**INPUT DATA:**
┄┄┄┄┄┄

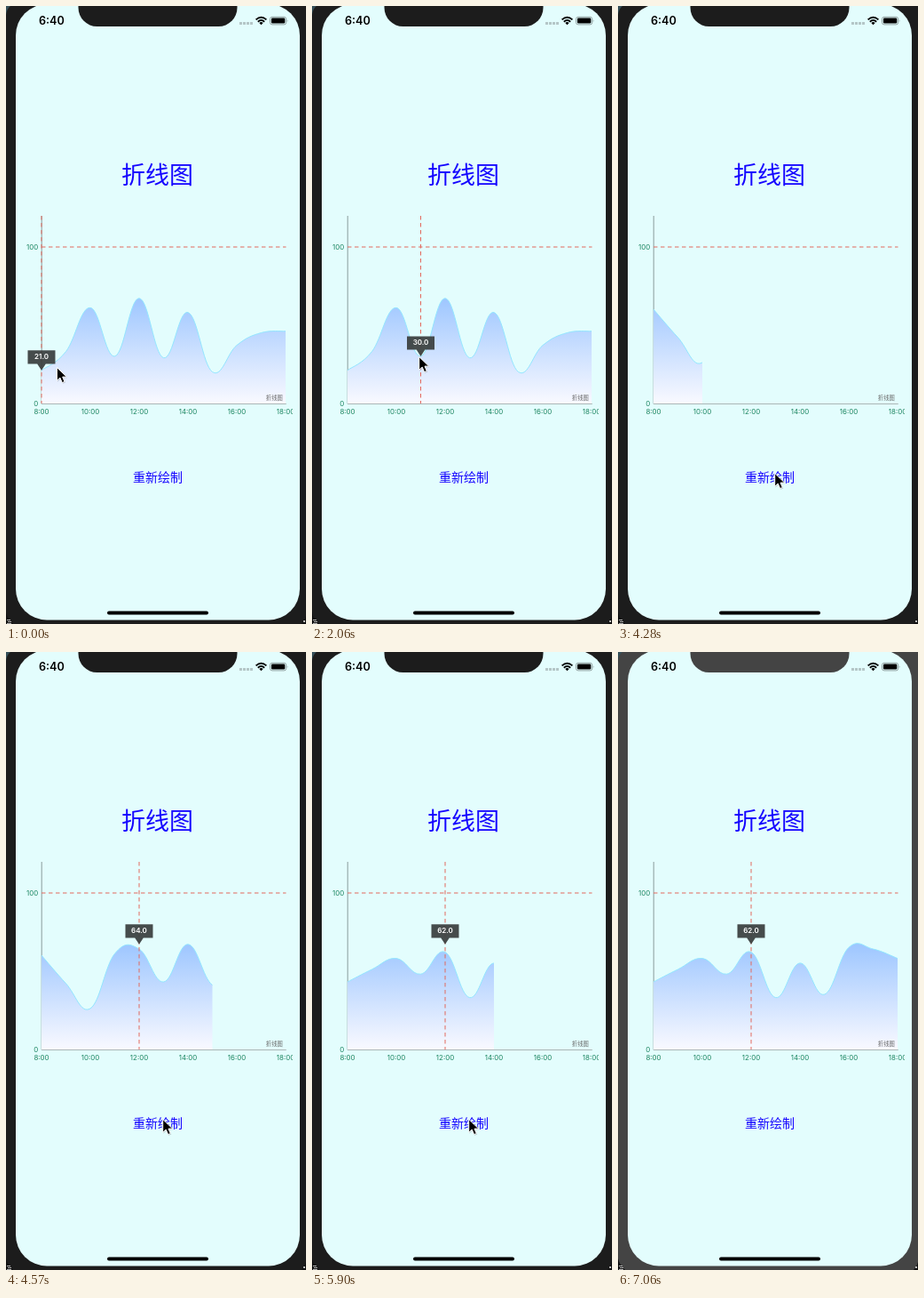
Write an HTML page that moves like this. It is 338 px wide and 695 px high and loops after 7.16 s.

```html
<!DOCTYPE html>
<html lang="zh-CN">
<head>
<meta charset="utf-8">
<style>
  html, body { margin: 0; width: 100%; height: 100%; overflow: hidden; background: #1c1c1c; }
  svg { display: block; width: 338px; height: 695px; }
  text { font-family: Inter, Roboto, "Noto Sans", sans-serif; }
  .cjk { font-family: "Noto Sans CJK SC", "Noto Sans CJK", sans-serif; text-anchor: middle; fill: #1505ff; }
  .tick { font-size: 7.9px; fill: #1c8560; }
  .dash { stroke: #e2685c; stroke-dasharray: 4.5 3.5; }
</style>
</head>
<body>
<svg viewBox="0 0 338 695" xmlns="http://www.w3.org/2000/svg">
  <defs>
    <linearGradient id="fade" gradientUnits="userSpaceOnUse" x1="0" y1="328" x2="0" y2="447">
      <stop offset="0" stop-color="#9dc6ff"/>
      <stop offset="1" stop-color="#f9f9ff"/>
    </linearGradient>
    <clipPath id="chart"><rect x="11" y="230" width="312" height="240"/></clipPath>
  </defs>

  <!-- Phone -->
  <rect id="bezel" width="338" height="695"/>
  <path d="M0 0H5Q1 3 0 10Z" fill="#35505a"/>
  <path d="M0 682Q2 690 8 695H0Z" fill="#111"/>
  <path d="M1 690.5H5M2 692.5H6M1 694.5H6" stroke="#ccc" stroke-width=".9"/>
  <path d="M338 686Q337 691 333 695H338Z" fill="#111"/>
  <rect x="335" y="691" width="2" height="2" fill="#bbb"/>
  <rect x="11" y="-2" width="320" height="692.5" rx="35" fill="#e3fdfd"/>
  <path id="notch" d="M81.5 0V2A21 21 0 0 0 102.5 23H239.5A21 21 0 0 0 260.5 2V0Z"/>
  <rect x="114" y="680.4" width="114" height="4" rx="2"/>

  <!-- Status bar -->
  <text x="37" y="21" font-size="12.6" font-weight="600">6:40</text>
  <path d="M263 19.5H278" stroke="#b4c6c7" stroke-width="3" stroke-dasharray="3 1"/>
  <g fill="none" stroke="#000" stroke-width="1.9">
    <path d="M281.6 15.4Q287.5 10.2 293.4 15.4"/>
    <path d="M283.8 17.7Q287.5 14.5 291.2 17.7"/>
  </g>
  <path d="M285.3 19Q287.5 17.2 289.7 19L287.5 21.2Z"/>
  <rect x="297.5" y="12.3" width="18.2" height="8.6" rx="2.4" fill="none" stroke="#8a9898" stroke-width=".9"/>
  <rect x="298.9" y="13.6" width="15.4" height="6" rx="1.3"/>
  <path d="M316.8 15.2Q318.2 16.6 316.8 18Z" fill="#8a9898"/>

  <text class="cjk" x="170.5" y="199.7" font-size="27">折线图</text>
  <text class="cjk" x="171" y="534.8" font-size="14">重新绘制</text>

  <!-- Chart -->
  <g clip-path="url(#chart)">
    <path d="M40.2 236V447.5H315.5" fill="none" stroke="#8b9b9b"/>
    <path class="dash" d="M40 271H315.5"/>
    <path id="area" fill="url(#fade)"/>
    <path id="line" fill="none" stroke="#93e6ff"/>
    <path d="M40 447.5H315.5" stroke="#b4bebe" stroke-width=".8"/>
    <g id="ticks"></g>
    <text class="cjk" x="302.3" y="442.5" font-size="6.3" style="fill:#666">折线图</text>
  </g>
  <g id="mark">
    <path class="dash" d="M0 236V447"/>
    <g id="tip">
      <path d="M-15.5 -22.5H15.5V-7.3H4.8L0 0L-4.8 -7.3H-15.5Z" fill="#3c4141" fill-opacity=".94"/>
      <text id="value" y="-13" font-size="8" font-weight="600" text-anchor="middle" fill="#fff"></text>
    </g>
  </g>
  <g id="cursor">
    <path d="M1 1.5V16.5L4.5 13.2L7 18.8L10 17.6L7.7 12.2H12.2Z" opacity=".18"/>
    <path d="M.4 .5V15.3L3.9 12.1L6.3 17.6L9 16.5L6.7 11.1H11.4Z" stroke="#fff" stroke-linejoin="round"/>
  </g>
</svg>
<script>
const LOOP = 7160;
const STEP = 147.08;      // ms between screen refreshes
const REVEAL = 6.4;       // refreshes a redraw takes
const FADE_STEP = 48;     // refresh at which the bezel lightens

const $ = id => document.getElementById(id);
const place = (id, x, y) => $(id).setAttribute("transform", `translate(${x} ${y})`);
const px = hour => 40 + 27.5 * hour;
const py = value => 446.7 - 1.76 * value;
const clamp = (v, low, high) => Math.max(low, Math.min(high, v));

// Hourly readings from 8:00, redrawn at each tap on the button
const SERIES = [
  { start: -REVEAL, values: [21, 33, 61, 30, 67, 29, 58, 20, 37, 45, 46] },
  { start: 26.7, values: [60, 42, 26, 61, 64, 43, 67, 41, 45, 22, 29] },
  { start: 36, values: [43, 51, 58, 48, 62, 33, 55, 35, 65, 64, 58] }
];

// Pointer moves; the hour touched is selected two refreshes after arrival
const MOVES = [
  { from: 1, to: 4, x: 79.5, y: 397, hour: 2 },
  { from: 6, to: 12, x: 120.3, y: 394, hour: 3 },
  { from: 14, to: 18, x: 157.3, y: 381.5, hour: 4 },
  { from: 20, to: 25, x: 176.3, y: 525, hour: 4 },
  { from: 42, to: 44, x: 195, y: 712, hour: 4 }
];

function pointerAt(step) {
  let x = 57, y = 406, hour = 0;
  for (const move of MOVES) {
    const k = clamp((step - move.from) / (move.to - move.from), 0, 1);
    x += (move.x - x) * k;
    y += (move.y - y) * k;
    if (step >= move.to + 2) hour = move.hour;
  }
  return { x, y, hour };
}

// Smooth curve whose tangents follow the neighbouring points
function curve(values, count) {
  const near = i => clamp(i, 0, values.length - 1);
  const handle = (i, sign) => {
    const a = near(i - 1), b = near(i + 1);
    return [px(i + sign * 0.2 * (b - a)), py(values[i] + sign * 0.2 * (values[b] - values[a]))];
  };
  let d = `M${px(0)} ${py(values[0])}`;
  for (let i = 1; i <= count; i++) {
    d += `C${[...handle(i - 1, 1), ...handle(i, -1), px(i), py(values[i])].join(" ")}`;
  }
  return d;
}

function addTick(label, x, y, anchor) {
  const text = document.createElementNS("http://www.w3.org/2000/svg", "text");
  text.setAttribute("class", "tick");
  text.setAttribute("x", x);
  text.setAttribute("y", y);
  text.setAttribute("text-anchor", anchor);
  text.textContent = label;
  $("ticks").append(text);
}

for (let i = 0; i <= 10; i += 2) addTick(`${8 + i}:00`, px(i), 458.6, "middle");
addTick("100", 36.2, 273.6, "end");
addTick("0", 36.2, 449.8, "end");

function draw(t) {
  const step = Math.floor(t / STEP);
  const { start, values } = SERIES.filter(s => s.start <= step).pop();
  const phase = (1 - Math.cos(Math.PI * clamp((step - start) / REVEAL, 0, 1))) / 2;
  const count = Math.floor(10 * phase);

  const path = count ? curve(values, count) : "";
  $("line").setAttribute("d", path);
  $("area").setAttribute("d", path && `${path}V447H40Z`);

  // The callout keeps the height at which its hour was first picked
  const { x, y, hour } = pointerAt(step);
  place("cursor", x, y);
  place("mark", px(hour), 0);
  place("tip", 0, py(SERIES[0].values[hour]));
  $("mark").setAttribute("visibility", hour < 11 * phase ? "visible" : "hidden");
  $("value").textContent = values[hour].toFixed(1);

  const shade = step >= FADE_STEP ? "#444" : "#1c1c1c";
  $("bezel").setAttribute("fill", shade);
  $("notch").setAttribute("fill", shade);
}

const begin = performance.now();
function tick() {
  draw((performance.now() - begin) % LOOP);
  requestAnimationFrame(tick);
}
tick();
</script>
</body>
</html>
```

┄┄┄┄┄┄

**EXERCISE:** Pull out all lines containing the word "function" from the entries above.

**FINAL ANSWER:**
function pointerAt(step) {
function curve(values, count) {
function addTick(label, x, y, anchor) {
function draw(t) {
function tick() {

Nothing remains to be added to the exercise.